━━━ Data shown

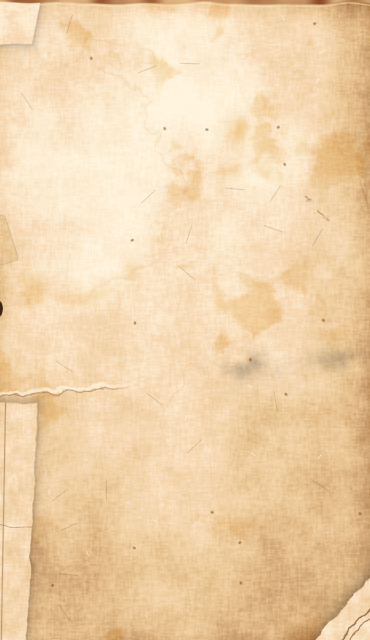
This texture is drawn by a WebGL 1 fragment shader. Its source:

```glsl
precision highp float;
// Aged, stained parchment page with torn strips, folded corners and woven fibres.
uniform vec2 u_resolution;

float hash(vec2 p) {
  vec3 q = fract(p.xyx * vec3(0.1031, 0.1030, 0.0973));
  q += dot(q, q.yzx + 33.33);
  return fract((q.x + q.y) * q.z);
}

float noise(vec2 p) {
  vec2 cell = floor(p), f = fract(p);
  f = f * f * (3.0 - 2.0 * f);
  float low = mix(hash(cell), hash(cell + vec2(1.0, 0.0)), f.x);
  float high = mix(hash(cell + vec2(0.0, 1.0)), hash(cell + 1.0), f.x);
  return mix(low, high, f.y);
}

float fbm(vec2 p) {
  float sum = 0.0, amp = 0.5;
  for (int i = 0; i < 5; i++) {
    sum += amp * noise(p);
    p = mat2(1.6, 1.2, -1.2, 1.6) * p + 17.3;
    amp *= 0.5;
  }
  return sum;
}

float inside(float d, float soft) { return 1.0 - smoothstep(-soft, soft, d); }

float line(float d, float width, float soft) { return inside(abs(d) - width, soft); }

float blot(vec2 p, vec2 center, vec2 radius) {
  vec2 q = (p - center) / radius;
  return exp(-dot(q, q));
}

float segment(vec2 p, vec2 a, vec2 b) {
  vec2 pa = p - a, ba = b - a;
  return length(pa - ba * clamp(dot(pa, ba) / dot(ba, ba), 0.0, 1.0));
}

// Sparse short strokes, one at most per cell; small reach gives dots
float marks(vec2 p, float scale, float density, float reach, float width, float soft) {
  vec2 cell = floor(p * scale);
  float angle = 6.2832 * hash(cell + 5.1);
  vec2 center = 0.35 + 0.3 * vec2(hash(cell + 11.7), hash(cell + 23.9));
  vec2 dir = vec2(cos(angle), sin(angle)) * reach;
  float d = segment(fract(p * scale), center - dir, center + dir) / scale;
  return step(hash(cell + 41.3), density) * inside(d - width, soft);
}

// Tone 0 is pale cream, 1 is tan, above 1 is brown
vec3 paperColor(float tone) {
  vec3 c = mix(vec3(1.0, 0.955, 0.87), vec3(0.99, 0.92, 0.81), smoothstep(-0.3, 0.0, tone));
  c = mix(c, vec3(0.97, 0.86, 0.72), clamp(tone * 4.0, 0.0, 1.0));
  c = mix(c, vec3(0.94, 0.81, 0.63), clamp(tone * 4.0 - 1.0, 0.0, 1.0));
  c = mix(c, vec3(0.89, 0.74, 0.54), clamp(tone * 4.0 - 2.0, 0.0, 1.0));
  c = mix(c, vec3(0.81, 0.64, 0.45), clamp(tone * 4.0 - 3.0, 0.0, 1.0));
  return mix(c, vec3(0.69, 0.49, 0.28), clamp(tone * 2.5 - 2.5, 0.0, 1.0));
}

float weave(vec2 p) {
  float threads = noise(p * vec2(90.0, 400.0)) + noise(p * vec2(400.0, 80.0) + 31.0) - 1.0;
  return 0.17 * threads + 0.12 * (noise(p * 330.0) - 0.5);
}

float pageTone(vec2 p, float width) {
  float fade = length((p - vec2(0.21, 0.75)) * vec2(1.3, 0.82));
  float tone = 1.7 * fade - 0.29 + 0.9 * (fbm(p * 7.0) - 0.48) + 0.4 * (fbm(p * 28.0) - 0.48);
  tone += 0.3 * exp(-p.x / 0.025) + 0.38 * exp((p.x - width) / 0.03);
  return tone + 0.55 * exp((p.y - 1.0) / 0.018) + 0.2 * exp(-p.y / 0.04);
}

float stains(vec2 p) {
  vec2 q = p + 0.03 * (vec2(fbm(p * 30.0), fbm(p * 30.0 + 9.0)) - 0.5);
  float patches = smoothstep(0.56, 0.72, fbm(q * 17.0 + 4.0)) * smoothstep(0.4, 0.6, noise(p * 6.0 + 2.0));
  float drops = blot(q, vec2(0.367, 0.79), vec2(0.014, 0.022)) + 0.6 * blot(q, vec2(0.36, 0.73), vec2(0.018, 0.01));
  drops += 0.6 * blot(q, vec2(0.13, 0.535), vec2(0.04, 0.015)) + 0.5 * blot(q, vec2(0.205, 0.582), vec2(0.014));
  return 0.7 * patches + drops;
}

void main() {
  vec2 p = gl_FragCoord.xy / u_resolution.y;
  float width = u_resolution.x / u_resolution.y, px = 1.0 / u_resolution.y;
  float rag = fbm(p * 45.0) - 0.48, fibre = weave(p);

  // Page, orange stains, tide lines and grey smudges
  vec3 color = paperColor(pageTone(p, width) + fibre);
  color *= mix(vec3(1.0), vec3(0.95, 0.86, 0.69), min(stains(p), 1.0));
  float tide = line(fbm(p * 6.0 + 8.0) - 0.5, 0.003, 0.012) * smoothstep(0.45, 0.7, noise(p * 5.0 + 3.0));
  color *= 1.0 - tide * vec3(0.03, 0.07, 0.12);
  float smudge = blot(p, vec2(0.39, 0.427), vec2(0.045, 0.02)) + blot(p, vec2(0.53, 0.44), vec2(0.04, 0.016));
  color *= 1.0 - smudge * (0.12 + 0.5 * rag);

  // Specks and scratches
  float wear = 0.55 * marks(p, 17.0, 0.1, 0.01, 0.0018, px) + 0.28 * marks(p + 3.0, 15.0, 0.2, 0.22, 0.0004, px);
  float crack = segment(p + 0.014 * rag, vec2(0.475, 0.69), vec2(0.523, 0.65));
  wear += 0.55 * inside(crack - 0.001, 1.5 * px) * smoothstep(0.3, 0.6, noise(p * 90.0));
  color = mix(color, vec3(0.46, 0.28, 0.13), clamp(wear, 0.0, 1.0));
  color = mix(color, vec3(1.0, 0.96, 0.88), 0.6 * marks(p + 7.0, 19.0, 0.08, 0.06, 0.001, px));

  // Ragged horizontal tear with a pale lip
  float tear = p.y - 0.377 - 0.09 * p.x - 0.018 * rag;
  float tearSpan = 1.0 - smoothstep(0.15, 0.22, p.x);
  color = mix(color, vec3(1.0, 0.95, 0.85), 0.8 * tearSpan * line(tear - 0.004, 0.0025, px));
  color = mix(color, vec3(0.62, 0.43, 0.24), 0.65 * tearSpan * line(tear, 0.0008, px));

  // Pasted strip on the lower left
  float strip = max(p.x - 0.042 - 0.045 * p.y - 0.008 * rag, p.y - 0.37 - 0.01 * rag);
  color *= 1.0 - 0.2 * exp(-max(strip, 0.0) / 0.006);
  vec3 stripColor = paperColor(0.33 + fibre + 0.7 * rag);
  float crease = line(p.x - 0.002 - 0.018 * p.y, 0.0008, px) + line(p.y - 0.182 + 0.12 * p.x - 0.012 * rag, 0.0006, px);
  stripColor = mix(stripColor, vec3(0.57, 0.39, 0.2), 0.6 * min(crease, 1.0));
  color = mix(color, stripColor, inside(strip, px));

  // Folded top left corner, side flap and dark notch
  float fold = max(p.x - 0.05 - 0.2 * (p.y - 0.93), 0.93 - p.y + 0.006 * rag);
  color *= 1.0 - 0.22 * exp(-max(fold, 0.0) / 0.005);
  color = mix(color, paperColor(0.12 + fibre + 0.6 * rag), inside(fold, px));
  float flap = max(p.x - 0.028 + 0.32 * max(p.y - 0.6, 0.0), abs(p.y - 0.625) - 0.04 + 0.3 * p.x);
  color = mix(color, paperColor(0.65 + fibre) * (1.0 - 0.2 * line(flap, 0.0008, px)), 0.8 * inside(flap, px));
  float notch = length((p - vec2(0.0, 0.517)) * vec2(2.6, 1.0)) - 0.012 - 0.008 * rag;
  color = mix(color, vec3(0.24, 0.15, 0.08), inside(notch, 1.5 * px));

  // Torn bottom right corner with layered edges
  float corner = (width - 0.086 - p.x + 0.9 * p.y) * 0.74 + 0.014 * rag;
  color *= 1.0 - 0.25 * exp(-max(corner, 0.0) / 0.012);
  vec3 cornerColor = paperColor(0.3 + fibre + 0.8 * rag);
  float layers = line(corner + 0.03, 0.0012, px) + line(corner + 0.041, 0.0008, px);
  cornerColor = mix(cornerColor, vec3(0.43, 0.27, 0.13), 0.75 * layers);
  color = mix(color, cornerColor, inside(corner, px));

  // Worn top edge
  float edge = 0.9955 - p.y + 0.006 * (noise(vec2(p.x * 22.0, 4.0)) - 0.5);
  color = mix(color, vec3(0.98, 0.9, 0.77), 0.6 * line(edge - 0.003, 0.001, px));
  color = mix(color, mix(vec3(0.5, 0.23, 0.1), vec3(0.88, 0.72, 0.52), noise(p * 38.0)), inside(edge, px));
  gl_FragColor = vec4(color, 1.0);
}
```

━━━━━━

Work request
Find how many lines of the entries contain "pale". Respond with the number only.

Written solution
2